> _DIRECTIONS_:
Sort through the data and copy the lines holding the word "section".

> _TASK DATA_:

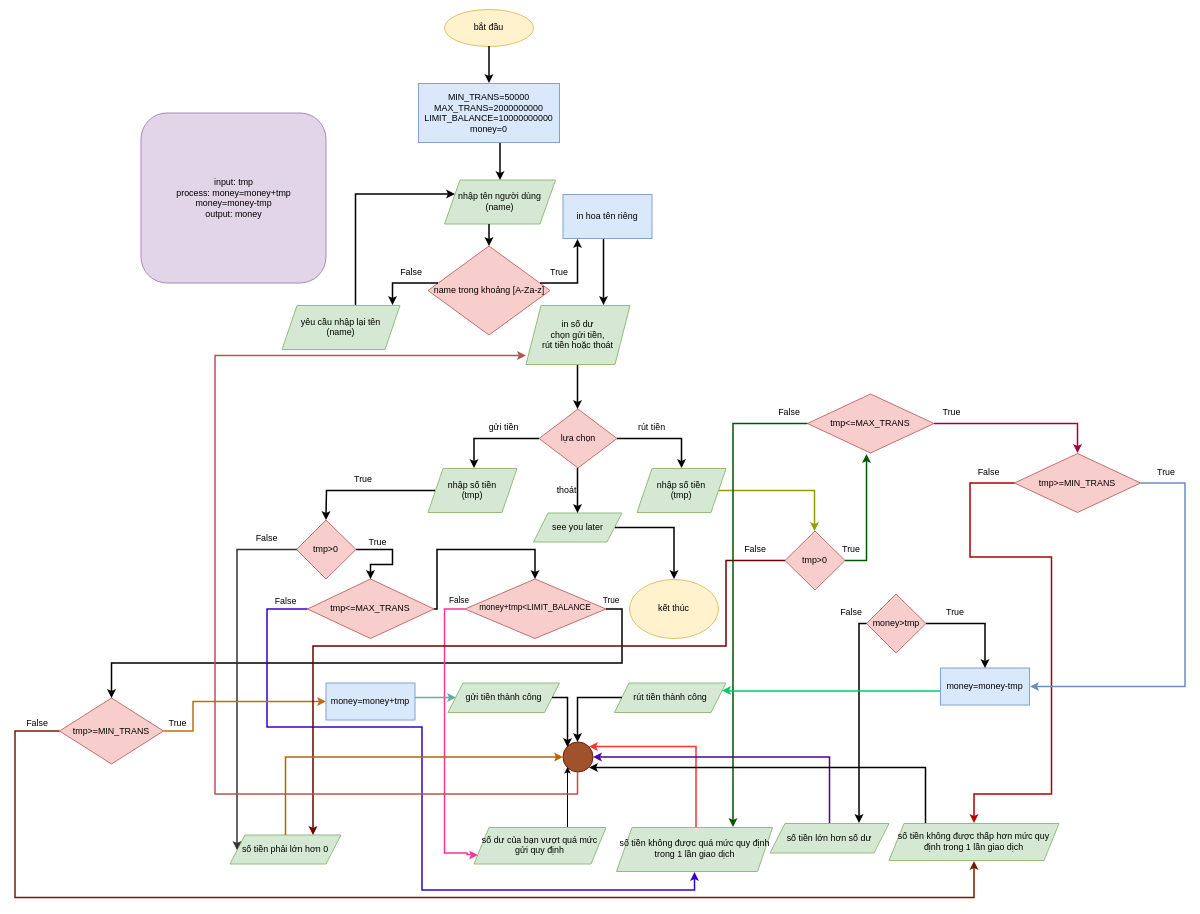
<!DOCTYPE html>
<html lang="vi">
<head>
<meta charset="utf-8">
<title>Lưu đồ gửi tiền và rút tiền</title>
<style>
:root {
  --ink: #000;
  --paper: #fff;
  --terminal: #fff2cc; --terminal-line: #dfc26c;
  --process: #dae8fc; --process-line: #84a2cf;
  --io: #d5e8d4; --io-line: #92bd7c;
  --decision: #f8cecc; --decision-line: #c46f6c;
  --note: #e1d5e7; --note-line: #a98bb8;
  --join: #a0522d; --join-line: #6d1f00;
}
* { box-sizing: border-box; margin: 0; }
html, body { width: 1200px; height: 914px; overflow: hidden; background: var(--paper); }
.flowchart {
  position: relative; width: 1200px; height: 914px; overflow: hidden;
  font: 8.9px/10.7px "Liberation Sans", Arial, sans-serif; color: var(--ink);
}
.drawing { position: absolute; inset: 0; display: block; }
.terminal { fill: var(--terminal); stroke: var(--terminal-line); }
.process { fill: var(--process); stroke: var(--process-line); }
.io { fill: var(--io); stroke: var(--io-line); }
.decision { fill: var(--decision); stroke: var(--decision-line); }
.note { fill: var(--note); stroke: var(--note-line); }
.join { fill: var(--join); stroke: var(--join-line); }
.edges g { color: var(--line, var(--ink)); }
.edges path { fill: none; stroke: currentColor; stroke-width: 1.5; }
.edges .thin path { stroke-width: 1; }
.edges use { fill: currentColor; }
.text p {
  position: absolute; left: var(--x); top: var(--y);
  transform: translate(-50%, -50%); text-align: center; white-space: nowrap;
}
.text .small { font-size: 8.2px; }
</style>
</head>
<body>
<main class="flowchart">
<svg class="drawing" width="1200" height="914" viewBox="0 0 1200 914" aria-hidden="true">
  <defs>
    <polygon id="head" points="0,0 -4.5,-9 0,-7 4.5,-9"/>
  </defs>

  <g class="note"><rect x="141" y="113" width="185" height="170" rx="26"/></g>

  <g class="terminal">
    <ellipse cx="489" cy="28" rx="44.5" ry="18.5"/>
    <ellipse cx="674" cy="609" rx="44.5" ry="29.5"/>
  </g>

  <g class="process">
    <rect x="418.5" y="83.5" width="141" height="59"/>
    <rect x="563" y="194.5" width="89" height="44"/>
    <rect x="326" y="683" width="89" height="37"/>
    <rect x="940.5" y="668" width="89" height="37"/>
  </g>

  <g class="io">
    <polygon points="460,180 555.5,180 540,224 444.5,224"/>
    <polygon points="297,305.5 400,305.5 385,349.5 282,349.5"/>
    <polygon points="541,305.5 630,305.5 615,364.5 526,364.5"/>
    <polygon points="443,468.5 517,468.5 502,512.5 428,512.5"/>
    <polygon points="652,468.5 726,468.5 711,512.5 637,512.5"/>
    <polygon points="548,513 622,513 607,542 533.5,542"/>
    <polygon points="463,683 559.5,683 544.5,712.5 448,712.5"/>
    <polygon points="629,683 726,683 711,712.5 614.5,712.5"/>
    <polygon points="245,835 341,835 326,864 230,864"/>
    <polygon points="489,827.5 606,827.5 591,864 474,864"/>
    <polygon points="632,827.5 772.5,827.5 757.5,871.5 616.5,871.5"/>
    <polygon points="785,823.5 889,823.5 874,853 770,853"/>
    <polygon points="904,823.5 1059,823.5 1044,860.5 889,860.5"/>
  </g>

  <g class="decision">
    <polygon points="489,246 550,290.5 489,335 428,290.5"/>
    <polygon points="578,409 617,438.5 578,468 539,438.5"/>
    <polygon points="326,520 356,549.5 326,579 296.5,549.5"/>
    <polygon points="370.5,579 434,609 370.5,638.5 307.5,609"/>
    <polygon points="535,579 606,609 535,638.5 465,609"/>
    <polygon points="111.5,698 163.5,731 111.5,764 59.5,731"/>
    <polygon points="815,531 845,560.5 815,590 785,560.5"/>
    <polygon points="870.5,394 934,423.5 870.5,453 807.5,423.5"/>
    <polygon points="1077.5,453.5 1140.5,483 1077.5,512.5 1014.5,483"/>
    <polygon points="896,594 926,623.5 896,653 866.5,623.5"/>
  </g>

  <circle class="join" cx="578" cy="757" r="15"/>

  <g class="edges">
    <!-- name entry -->
    <g><path d="M489 46V77"/><use href="#head" x="489" y="83"/></g>
    <g><path d="M500 143V174"/><use href="#head" x="500" y="180"/></g>
    <g><path d="M489 224V240"/><use href="#head" x="489" y="246"/></g>
    <g><path d="M438 283H392.5V299"/><use href="#head" x="392.5" y="305"/></g>
    <g><path d="M355.5 305V194H448"/><use href="#head" transform="translate(455 194) rotate(-90)"/></g>
    <g><path d="M540 283H577.5V245"/><use href="#head" transform="translate(577.5 239) rotate(180)"/></g>
    <g><path d="M603.5 239V299"/><use href="#head" x="603.5" y="305"/></g>
    <!-- menu -->
    <g><path d="M577.5 365V403"/><use href="#head" x="577.5" y="409"/></g>
    <g><path d="M539 438.5H474V462"/><use href="#head" x="474" y="468"/></g>
    <g><path d="M617 438.5H681.5V462"/><use href="#head" x="681.5" y="468"/></g>
    <g><path d="M577.5 468V507"/><use href="#head" x="577.5" y="513"/></g>
    <g><path d="M615 527.5H674V573"/><use href="#head" x="674" y="579"/></g>
    <!-- deposit -->
    <g><path d="M435 490.5H326.5L326 514"/><use href="#head" x="326" y="520"/></g>
    <g><path d="M356 549.5H392.5V564.5H370.5V573"/><use href="#head" x="370.5" y="579"/></g>
    <g><path d="M434 609H437V549.5H535V573"/><use href="#head" x="535" y="579"/></g>
    <g><path d="M606 609H622V663H111.5V692"/><use href="#head" x="111.5" y="698"/></g>
    <g style="--line:#333"><path d="M297 549.5H237V843"/><use href="#head" x="237" y="850"/></g>
    <g style="--line:#3700cc"><path d="M307.5 609H267V727H422V890H694.5V878"/><use href="#head" transform="translate(694.5 872) rotate(180)"/></g>
    <g style="--line:#ff3399"><path d="M465 609H444.5V853H467V854.5H472"/><use href="#head" transform="translate(478 855) rotate(-90)"/></g>
    <g style="--line:#bd6f0d"><path d="M163.5 731H193V701.5H320"/><use href="#head" transform="translate(326 701.5) rotate(-90)"/></g>
    <g style="--line:#67ab9f"><path d="M415 697.5H449"/><use href="#head" transform="translate(456 697.5) rotate(-90)"/></g>
    <g style="--line:#6d1f00"><path d="M59.5 731H15V897.5H974V867"/><use href="#head" transform="translate(974 861) rotate(180)"/></g>
    <!-- withdrawal -->
    <g style="--line:#999900"><path d="M719 490.5H814.5V525"/><use href="#head" x="814.5" y="531"/></g>
    <g style="--line:#6f0000"><path d="M785 560.5H726V646H313V829"/><use href="#head" x="313" y="835"/></g>
    <g style="--line:#005700"><path d="M845 560.5H866.5V460"/><use href="#head" transform="translate(866.5 454) rotate(180)"/></g>
    <g style="--line:#005700"><path d="M807.5 423.5H733V821"/><use href="#head" x="733" y="827"/></g>
    <g style="--line:#a50040"><path d="M934 423.5H1077.5V447"/><use href="#head" x="1077.5" y="453"/></g>
    <g style="--line:#b20000"><path d="M1014.5 483H970V557H1051.5V794H974V817"/><use href="#head" x="974" y="823"/></g>
    <g style="--line:#6c8ebf"><path d="M1140.5 483H1185V686.5H1036"/><use href="#head" transform="translate(1030 686.5) rotate(90)"/></g>
    <g><path d="M866.5 623.5H859V817"/><use href="#head" x="859" y="823"/></g>
    <g><path d="M926 623.5H985L985 662"/><use href="#head" x="985" y="668"/></g>
    <g style="--line:#00cc66"><path d="M940 691H729"/><use href="#head" transform="translate(722 690.5) rotate(90)"/></g>
    <!-- back to the menu -->
    <g><path d="M552 697.5H567.5V740"/><use href="#head" x="567.5" y="747"/></g>
    <g><path d="M622 697.5H577.5V736"/><use href="#head" x="577.5" y="742"/></g>
    <g style="--line:#b46504"><path d="M285.5 835V757H556"/><use href="#head" transform="translate(563 757) rotate(-90)"/></g>
    <g class="thin"><path d="M567.5 827V772"/><use href="#head" transform="translate(567.5 767) rotate(180) scale(.75)"/></g>
    <g style="--line:#ff3333"><path d="M696 827V746.5H595"/><use href="#head" transform="translate(589 746.5) rotate(90)"/></g>
    <g style="--line:#4c0099"><path d="M829.5 823V757H599"/><use href="#head" transform="translate(593 757) rotate(90)"/></g>
    <g><path d="M925.5 823V767.5H595"/><use href="#head" transform="translate(589 767.5) rotate(90)"/></g>
    <g style="--line:#b85450"><path d="M577.5 772V794H215V355.5H520"/><use href="#head" transform="translate(526 355.5) rotate(-90)"/></g>
  </g>
</svg>

<section class="text" aria-label="Các bước">
  <p style="--x:233.5px;--y:198px">input: tmp<br>process: money=money+tmp<br>money=money-tmp<br>output: money</p>
  <p style="--x:488.5px;--y:27px">bắt đầu</p>
  <p style="--x:488.5px;--y:113px">MIN_TRANS=50000<br>MAX_TRANS=2000000000<br>LIMIT_BALANCE=10000000000<br>money=0</p>
  <p style="--x:499.5px;--y:202px">nhập tên người dùng<br>(name)</p>
  <p style="--x:607px;--y:216px">in hoa tên riêng</p>
  <p style="--x:489px;--y:290px">name trong khoảng [A-Za-z]</p>
  <p style="--x:340.5px;--y:327.5px">yêu cầu nhập lại tên<br>(name)</p>
  <p style="--x:577.5px;--y:335px">in số dư<br>chọn gửi tiền,<br>rút tiền hoặc thoát</p>
  <p style="--x:578px;--y:438px">lựa chọn</p>
  <p style="--x:472px;--y:490.5px">nhập số tiền<br>(tmp)</p>
  <p style="--x:681px;--y:490.5px">nhập số tiền<br>(tmp)</p>
  <p style="--x:577.5px;--y:527px">see you later</p>
  <p style="--x:673.5px;--y:608px">kết thúc</p>
  <p style="--x:325.5px;--y:549px">tmp&gt;0</p>
  <p style="--x:370px;--y:608px">tmp&lt;=MAX_TRANS</p>
  <p class="small" style="--x:535px;--y:608px">money+tmp&lt;LIMIT_BALANCE</p>
  <p style="--x:111px;--y:731px">tmp&gt;=MIN_TRANS</p>
  <p style="--x:370px;--y:701px">money=money+tmp</p>
  <p style="--x:503.5px;--y:697px">gửi tiền thành công</p>
  <p style="--x:670px;--y:697px">rút tiền thành công</p>
  <p style="--x:814.5px;--y:560px">tmp&gt;0</p>
  <p style="--x:870px;--y:423px">tmp&lt;=MAX_TRANS</p>
  <p style="--x:1077px;--y:483px">tmp&gt;=MIN_TRANS</p>
  <p style="--x:896px;--y:623px">money&gt;tmp</p>
  <p style="--x:984.5px;--y:686px">money=money-tmp</p>
  <p style="--x:285px;--y:849px">số tiền phải lớn hơn 0</p>
  <p style="--x:539.5px;--y:845.5px">số dư của bạn vượt quá mức<br>gửi quy định</p>
  <p style="--x:694.5px;--y:849px">số tiền không được quá mức quy định<br>trong 1 lần giao dịch</p>
  <p style="--x:829px;--y:838px">số tiền lớn hơn số dư</p>
  <p style="--x:973.5px;--y:842px">số tiền không được thấp hơn mức quy<br>định trong 1 lần giao dịch</p>
</section>

<section class="text" aria-label="Nhãn nhánh">
  <p style="--x:411px;--y:272px">False</p>
  <p style="--x:559px;--y:272px">True</p>
  <p style="--x:503.5px;--y:427px">gửi tiền</p>
  <p style="--x:651.5px;--y:427px">rút tiền</p>
  <p style="--x:566.5px;--y:490px">thoát</p>
  <p style="--x:363px;--y:479px">True</p>
  <p style="--x:266.5px;--y:538px">False</p>
  <p style="--x:377.5px;--y:542px">True</p>
  <p style="--x:285.5px;--y:601px">False</p>
  <p class="small" style="--x:459px;--y:601px">False</p>
  <p class="small" style="--x:611px;--y:601px">True</p>
  <p style="--x:37px;--y:723px">False</p>
  <p style="--x:177.5px;--y:723px">True</p>
  <p style="--x:755px;--y:549px">False</p>
  <p style="--x:851px;--y:549px">True</p>
  <p style="--x:789px;--y:412px">False</p>
  <p style="--x:951.5px;--y:412px">True</p>
  <p style="--x:988.5px;--y:472px">False</p>
  <p style="--x:1166px;--y:472px">True</p>
  <p style="--x:851px;--y:612px">False</p>
  <p style="--x:955px;--y:612px">True</p>
</section>
</main>
</body>
</html>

> _FINAL ANSWER_:
<section class="text" aria-label="Các bước">
</section>
<section class="text" aria-label="Nhãn nhánh">
</section>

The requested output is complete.